Read the records beneath this task and copy every line that contains the string "column".

[Excerpts from a dataset]
____
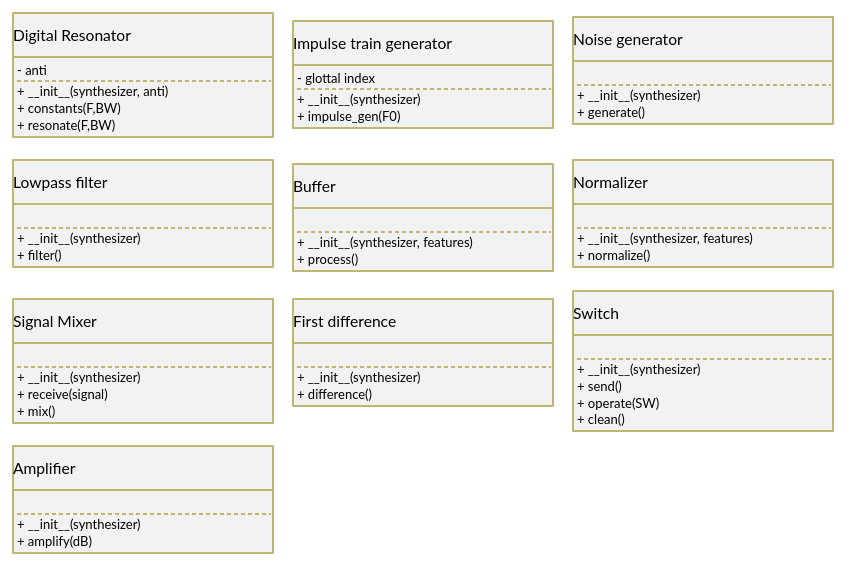
<!DOCTYPE html>
<html lang="en">
<head>
<meta charset="utf-8">
<title>Synthesizer class diagram</title>
<style>
  :root {
    --page: #ffffff;
    --box: #f2f2f2;
    --line: #c0b674;
    --ink: #000000;
  }
  * { box-sizing: border-box; margin: 0; padding: 0; }
  html, body { width: 846px; height: 566px; overflow: hidden; background: var(--page); }
  body { font-family: Lato, "Open Sans", sans-serif; color: var(--ink); }
  .diagram { display: flex; gap: 18px; height: 566px; padding-left: 12px; }
  .column { display: flex; flex-direction: column; width: 262px; flex: none; }
  .column-sources { padding-top: 12px; }
  .column-pulse { padding-top: 20px; }
  .column-noise { padding-top: 16px; }
  .class-box { flex: none; background: var(--box); border: 2px solid var(--line); border-radius: 1px; }
  .class-box h2 {
    height: 44px; border-bottom: 2px solid var(--line);
    font-size: 15.6px; font-weight: 400; line-height: 42px; text-indent: -1px; white-space: nowrap;
  }
  .attributes, .methods { list-style: none; font-size: 13px; line-height: 16.8px; padding-left: 3px; white-space: nowrap; }
  .attributes { height: 22px; padding-top: 4px; }
  .divider {
    height: 2px; margin: 0 1px 0 3px;
    background: repeating-linear-gradient(90deg, var(--line) 0 4px, transparent 4px 7px);
  }
  .methods { padding-top: 1px; padding-bottom: 2px; }
  .two { height: 109px; }
  .three { height: 126px; }
  .four { height: 142px; }
  .gap-s { margin-top: 21px; }
  .gap-m { margin-top: 26px; }
  .gap-l { margin-top: 30px; }
  .gap-xl { margin-top: 34px; }
  .gap-switch { margin-top: 22px; }
</style>
</head>
<body>
<main class="diagram">
  <div class="column column-sources">
    <section class="class-box three">
      <h2>Digital Resonator</h2>
      <ul class="attributes"><li>- anti</li></ul>
      <div class="divider"></div>
      <ul class="methods"><li>+ __init__(synthesizer, anti)</li><li>+ constants(F,BW)</li><li>+ resonate(F,BW)</li></ul>
    </section>
    <section class="class-box two gap-s">
      <h2>Lowpass filter</h2>
      <ul class="attributes"></ul>
      <div class="divider"></div>
      <ul class="methods"><li>+ __init__(synthesizer)</li><li>+ filter()</li></ul>
    </section>
    <section class="class-box three gap-l">
      <h2>Signal Mixer</h2>
      <ul class="attributes"></ul>
      <div class="divider"></div>
      <ul class="methods"><li>+ __init__(synthesizer)</li><li>+ receive(signal)</li><li>+ mix()</li></ul>
    </section>
    <section class="class-box two gap-s">
      <h2>Amplifier</h2>
      <ul class="attributes"></ul>
      <div class="divider"></div>
      <ul class="methods"><li>+ __init__(synthesizer)</li><li>+ amplify(dB)</li></ul>
    </section>
  </div>

  <div class="column column-pulse">
    <section class="class-box two">
      <h2>Impulse train generator</h2>
      <ul class="attributes"><li>- glottal index</li></ul>
      <div class="divider"></div>
      <ul class="methods"><li>+ __init__(synthesizer)</li><li>+ impulse_gen(F0)</li></ul>
    </section>
    <section class="class-box two gap-xl">
      <h2>Buffer</h2>
      <ul class="attributes"></ul>
      <div class="divider"></div>
      <ul class="methods"><li>+ __init__(synthesizer, features)</li><li>+ process()</li></ul>
    </section>
    <section class="class-box two gap-m">
      <h2>First difference</h2>
      <ul class="attributes"></ul>
      <div class="divider"></div>
      <ul class="methods"><li>+ __init__(synthesizer)</li><li>+ difference()</li></ul>
    </section>
  </div>

  <div class="column column-noise">
    <section class="class-box two">
      <h2>Noise generator</h2>
      <ul class="attributes"></ul>
      <div class="divider"></div>
      <ul class="methods"><li>+ __init__(synthesizer)</li><li>+ generate()</li></ul>
    </section>
    <section class="class-box two gap-xl">
      <h2>Normalizer</h2>
      <ul class="attributes"></ul>
      <div class="divider"></div>
      <ul class="methods"><li>+ __init__(synthesizer, features)</li><li>+ normalize()</li></ul>
    </section>
    <section class="class-box four gap-switch">
      <h2>Switch</h2>
      <ul class="attributes"></ul>
      <div class="divider"></div>
      <ul class="methods"><li>+ __init__(synthesizer)</li><li>+ send()</li><li>+ operate(SW)</li><li>+ clean()</li></ul>
    </section>
  </div>
</main>
</body>
</html>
____
### TASK ANSWER
  .column { display: flex; flex-direction: column; width: 262px; flex: none; }
  .column-sources { padding-top: 12px; }
  .column-pulse { padding-top: 20px; }
  .column-noise { padding-top: 16px; }
  <div class="column column-sources">
  <div class="column column-pulse">
  <div class="column column-noise">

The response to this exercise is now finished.